Prof. McGrath says that Blackberry, outcompeted by competitors Apple and Samsung in recent years, has an uphill battle reentering the smartphone industry it used to dominate.
The Career Management Center's Regina Resnick says that when it comes to work–life balance it’s not a matter of hard work but of “how one works.”
On March 7, leaders from a variety of industries took part in the second annual Future of Learning Forum held by Columbia Business School Executive Education.
Without an organization, a dream will end as a dream.
A Chat with the Organizational Management Guru, Professor Raymond Fisman, Columbia Business School.

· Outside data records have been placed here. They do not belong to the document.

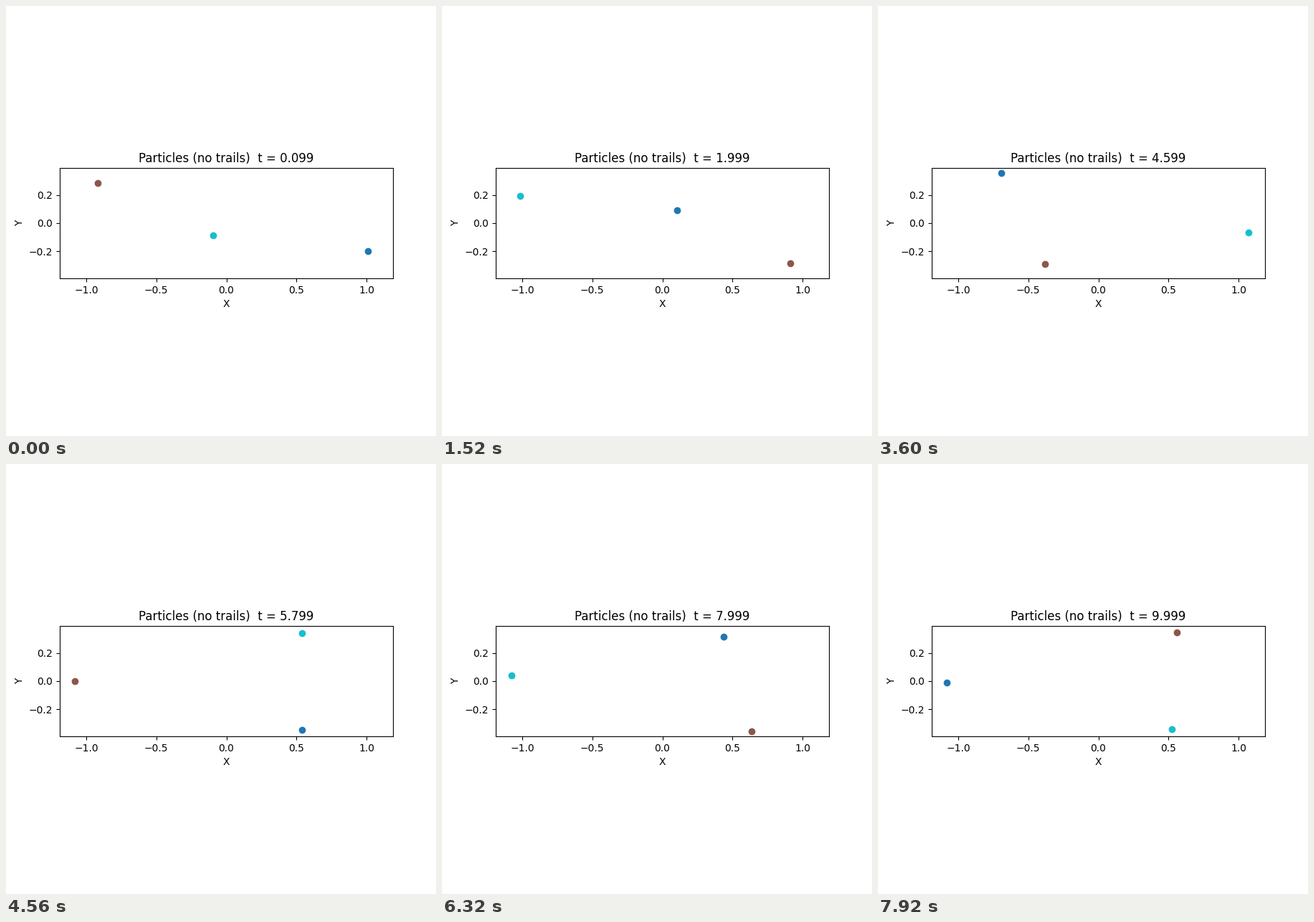
A matplotlib script for the animation above (8000 ms loop, 600 by 600 pixels).

```python
import matplotlib.pyplot as plt
import numpy as np
from matplotlib.animation import FuncAnimation

DT = 0.001
FRAMES = 100
STEPS_PER_FRAME = 100
INTERVAL = 80  # ms


def acceleration(pos):
    """Gravity between equal unit masses."""
    diff = pos[None, :, :] - pos[:, None, :]
    dist2 = (diff ** 2).sum(axis=2) + np.eye(len(pos))
    return (diff / dist2[:, :, None] ** 1.5).sum(axis=1)


def simulate(pos, vel, steps):
    """Leapfrog integration; returns the positions at every step."""
    path = np.empty((steps, *pos.shape))
    acc = acceleration(pos)
    for i in range(steps):
        path[i] = pos
        vel = vel + 0.5 * DT * acc
        pos = pos + DT * vel
        acc = acceleration(pos)
        vel = vel + 0.5 * DT * acc
    return path


# Figure-eight three-body orbit
start = np.array([0.97000436, -0.24308753])
speed = np.array([-0.93240737, -0.86473146])
path = simulate(
    np.array([start, -start, 0 * start]),
    np.array([-speed / 2, -speed / 2, speed]),
    FRAMES * STEPS_PER_FRAME,
)

fig, ax = plt.subplots(figsize=(6, 6), dpi=100)
x_max, y_max = 1.1 * np.abs(path).max(axis=(0, 1))
ax.set_xlim(-x_max, x_max)
ax.set_ylim(-y_max, y_max)
ax.set_aspect("equal")
ax.set_xlabel("X")
ax.set_ylabel("Y")
title = ax.set_title("")

colors = plt.cm.tab10(np.linspace(0, 1, 3))
dots = [ax.plot([], [], "o", color=color, markersize=6)[0] for color in colors]


def update(frame):
    step = (frame + 1) * STEPS_PER_FRAME - 1
    for dot, (x, y) in zip(dots, path[step]):
        dot.set_data([x], [y])
    title.set_text(f"Particles (no trails)  t = {step * DT:.3f}")
    return [*dots, title]


anim = FuncAnimation(fig, update, frames=FRAMES, interval=INTERVAL,
                     repeat=True, repeat_delay=0, blit=False)
plt.show()
```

Research by Prof. Katherine Phillips shows that office holiday parties often alienate minority coworkers by highlighting racial dissimilarities.
Research from Columbia Business School warns that management’s attempt to build closer bonds among colleagues through office gatherings fails to help among racially dissimilar employees
Columbia University and Business School alumni, faculty members, students, and staff came together on Friday, November 8, to answer a “big, big question,” per the symposium title: Can my company, university, or organization change?
A biennial report from Columbia Business School and the Women’s Executive Circle of New York shows that the number of women leading New York’s top companies has flatlined in recent years.
H. Fisk Johnson, chairman and CEO of SC Johnson, and Paolo Rocca, chairman and CEO of Tenaris S.A., are the winners of the fourth annual Deming Cup awards, given by the School’s W. Edwards Deming Center for Quality, Productivity, and Competitiveness.
Columbia Business School’s new branding campaign focuses on its location in a major business hub, its practical curriculum, and the strength of its global network.
Annual award recognizes Paolo Rocca and H. Fisk Johnson for their achievements in operational excellence